Perhaps the most successful approach has been that of the iPhone, and probably due to the rather strict limitations imposed: no transparency, therefore no custom silhuettes. Every icon gets cropped into a rounded rectangle. Even then, icons on the iPhone differ wildly in style.
The story is the same on Windows and macOS. Windows 8 and 10 courageously tried to retire the app icon in favor of live tiles that could even be resized, so the user had more control of the aesthetics, and recommending flat white, fairly easily designed motifs:
Spot the odd one out
… but even then, no matter how specific your guidelines for app icon designs are, designers can choose to not follow them.
Even if the guidelines were enforced, I suppose, there’s no guarantee the results would be consistent.
The Why of App Icons
It’s always prudent to ask the question: what problems are we trying to solve? Why are there app icons in the first place? I suspect Microsoft asked the same question, leading them to try live tiles.
The obvious answer is that app icons exist because apps exist, and apps work in a specific way. Your operating system provides a platform on which an app runs, and it’s then the job of the app to solve problems, give information, make you productive. If you need to write text, you open a writing app. If you need to edit photos, you open a photo editing app. This is how it’s always been. But will it stay this way?
We have to go deeper!
Why did you want to write text? Why did you want to edit a photo? What happens to the text when you’re done writing, are you going to send it somewhere, publish it? What happens to the photo when you’re done editing?

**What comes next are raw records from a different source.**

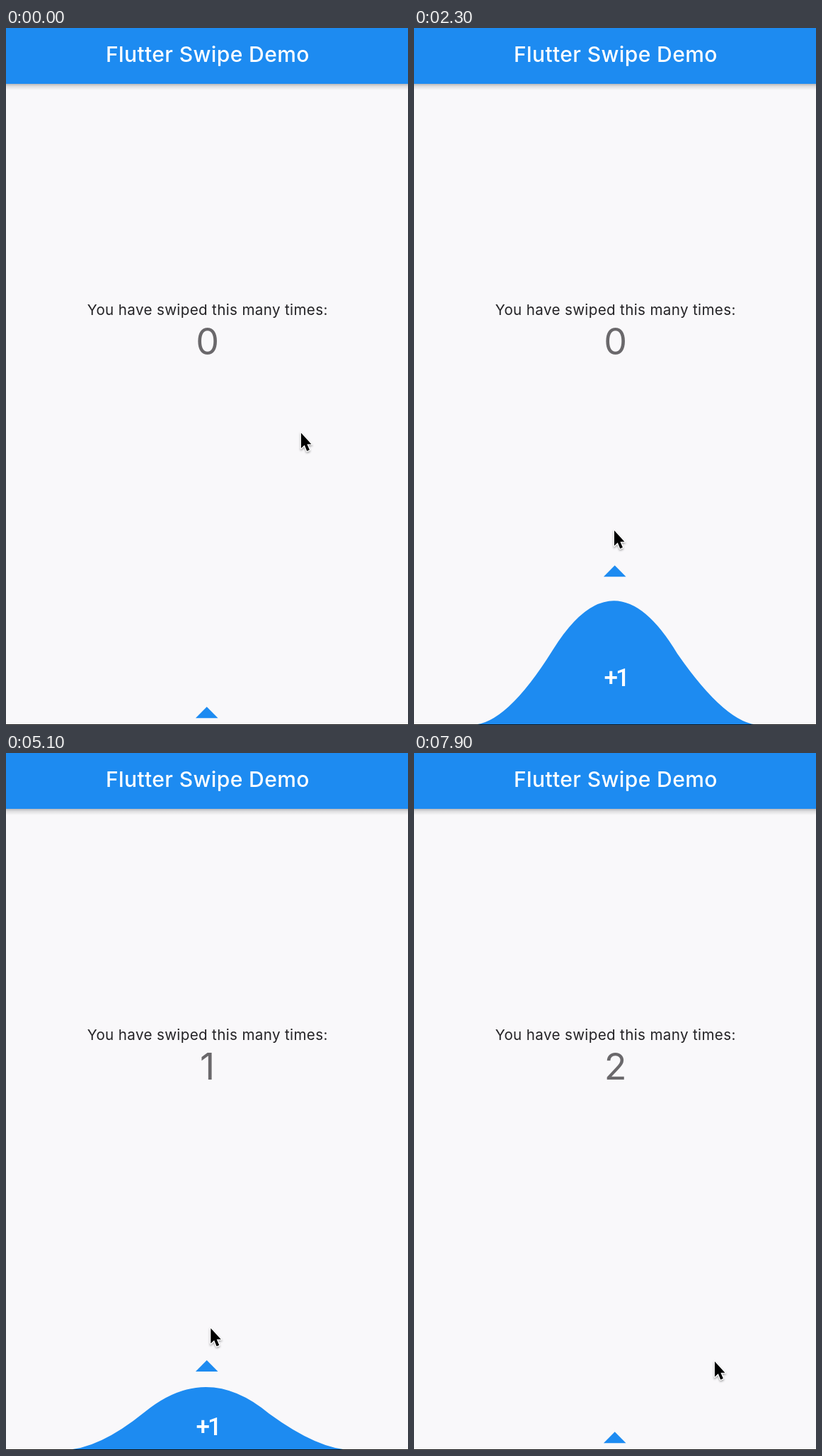
An HTML page for the animation above (8 s loop, 568x986 px).

```html
<!DOCTYPE html>
<html lang="en">
<head>
<meta charset="utf-8">
<title>Swipe demo</title>
<style>
  html, body { margin: 0; width: 100%; height: 100%; overflow: hidden; background: #f9f8fa; }
  svg { display: block; width: 100%; height: 100%; }
  text { font-family: Inter, "Noto Sans", sans-serif; text-anchor: middle; }
  #title { font-size: 30px; font-weight: 500; letter-spacing: .4px; }
  #label { font-size: 20.6px; letter-spacing: .35px; }
  #count { font-size: 52px; }
  #plus { font: 500 35px Roboto, sans-serif; letter-spacing: -3px; text-anchor: start; }
</style>
</head>
<body>
<svg viewBox="0 0 568 986" xmlns="http://www.w3.org/2000/svg">
  <defs>
    <linearGradient id="shade" x1="0" y1="0" x2="0" y2="1">
      <stop offset="0" stop-opacity=".26"/>
      <stop offset=".4" stop-opacity=".1"/>
      <stop offset="1" stop-opacity="0"/>
    </linearGradient>
    <filter id="soft" x="-50%" y="-50%" width="200%" height="200%">
      <feGaussianBlur stdDeviation="1.5"/>
    </filter>
    <path id="arrow" d="M1 2V25.5L6.3 20.6L10 29.8L14 28.1L10.2 19.2H16.8Z"/>
  </defs>

  <rect width="568" height="986" fill="#f9f8fa"/>
  <rect y="79" width="568" height="9" fill="url(#shade)"/>
  <rect width="568" height="79" fill="#1d8bf1"/>
  <text id="title" x="284.9" y="47.5" fill="#fff">Flutter Swipe Demo</text>
  <text id="label" x="284.7" y="406" fill="#242326">You have swiped this many times:</text>
  <text id="count" x="284.7" y="461.5" fill="#6a686b">0</text>

  <path id="hill" fill="#1d8bf1"/>
  <text id="plus" x="268.5" fill="#fff">+1</text>
  <path id="tip" d="M283.7 960.2L299.5 976.2H267.9Z" fill="#1d8bf1"/>
  <rect y="985" width="568" height="1" fill="#111"/>

  <g id="cursor">
    <g transform="scale(.92)">
      <use href="#arrow" y="2" opacity=".4" stroke="#000" stroke-width="2" filter="url(#soft)"/>
      <use href="#arrow" fill="#fff" stroke="#fff" stroke-width="3" stroke-linejoin="round"/>
      <use href="#arrow"/>
    </g>
  </g>
</svg>
<script>
const LOOP = 8000, STEP = 100, FLOOR = 986, FALL = 400;
const el = id => document.getElementById(id);
const count = el('count'), hill = el('hill'), plus = el('plus'), tip = el('tip'), cursor = el('cursor');

const home = { x: 416, y: 571 };
const glides = [
  { from: 0, to: 200, x: 316, y: 770 },
  { from: 400, to: 900, x: 284, y: 970 },
  { from: 1200, to: 2300, x: 282, y: 709 },
  { from: 2400, to: 2900, x: 299, y: 562 },
  { from: 3450, to: 4400, x: 280, y: 966 },
  { from: 4450, to: 5600, x: 294, y: 708 },
  { from: 6500, to: 7000, x: 318, y: 577 },
  { from: 7200, to: 7500, x: 424, y: 859 }
];
const swipes = [
  { grab: 1400, peak: 2300, release: 2400, height: 200 },
  { grab: 4600, peak: 5600, release: 6500, height: 202.5 }
];

const progress = (t, a, b) => Math.min(1, Math.max(0, (t - a) / (b - a)));
const smooth = p => p * p * (3 - 2 * p);

function pointerAt(t) {
  return glides.reduce((pos, g) => {
    const p = smooth(progress(t, g.from, g.to));
    return { x: pos.x + (g.x - pos.x) * p, y: pos.y + (g.y - pos.y) * p };
  }, home);
}

function liftAt(t) {
  return swipes.reduce((sum, s) => {
    const rise = smooth(progress(t, s.grab, s.peak));
    const fall = (1 - progress(t, s.release, s.release + FALL)) ** 3;
    return sum + s.height * rise * fall;
  }, 0);
}

function hillPath(lift) {
  const y = k => FLOOR - k * lift / 200;
  return `M81 ${FLOOR}Q130 ${FLOOR} 196 ${y(106)}Q284 ${y(248)} 372 ${y(101)}Q442 ${FLOOR} 489 ${FLOOR}Z`;
}

function draw(ms) {
  const t = Math.floor(ms % LOOP / STEP) * STEP;
  const { x, y } = pointerAt(t), lift = liftAt(t);
  cursor.setAttribute('transform', `translate(${x} ${y})`);
  tip.setAttribute('transform', `translate(0 ${-lift})`);
  hill.setAttribute('d', lift ? hillPath(lift) : '');
  plus.setAttribute('y', FLOOR + 13 - 0.34 * lift);
  plus.setAttribute('opacity', Math.min(1, lift / 100));
  count.textContent = swipes.filter(s => t > s.release).length;
}

const start = performance.now();
function tick() {
  draw(performance.now() - start);
  requestAnimationFrame(tick);
}
tick();
</script>
</body>
</html>
```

What if the operating system was intent-based instead of just a platform for a wild west of apps? You want to call someone, use the operating system dialer, but use it with WhatsApp. Want to make a reminder? Use voice actions, but save it in Evernote. Want to listen to music? Press the play button, which you mapped to Spotify instead of Apple Music.
We’re getting ahead of ourselves, and I still have that upcoming post about how apps might look in the future — Update:here’s that post. But the point is — perhaps app icons don’t really matter in the future. Perhaps the platforms of the future finally break the shackles of “a grid of icons” and relieve us of the menial tasks of jumping in and out of apps. In such a future, perhaps an app doesn’t even need an icon — perhaps the app is more like a plugin that hooks into touch points of the operating system, replacing or giving alternatives to what’s already there.
Keeping such a future in mind, it’s hard not to look at Google’s round-icon efforts and smile like a loving parent: aaw that’s so cute, bless your heart for trying!
I like round icons. I like silhouetted icons. I like really well-designed icons, and I love that Google and Microsoft are trying their best to foster consistency among app icons. But perhaps the battle won’t be relevant in a few years. There will still be good designs and bad designs, of course, but perhaps that battle won’t be fought on your homescreen or desktop.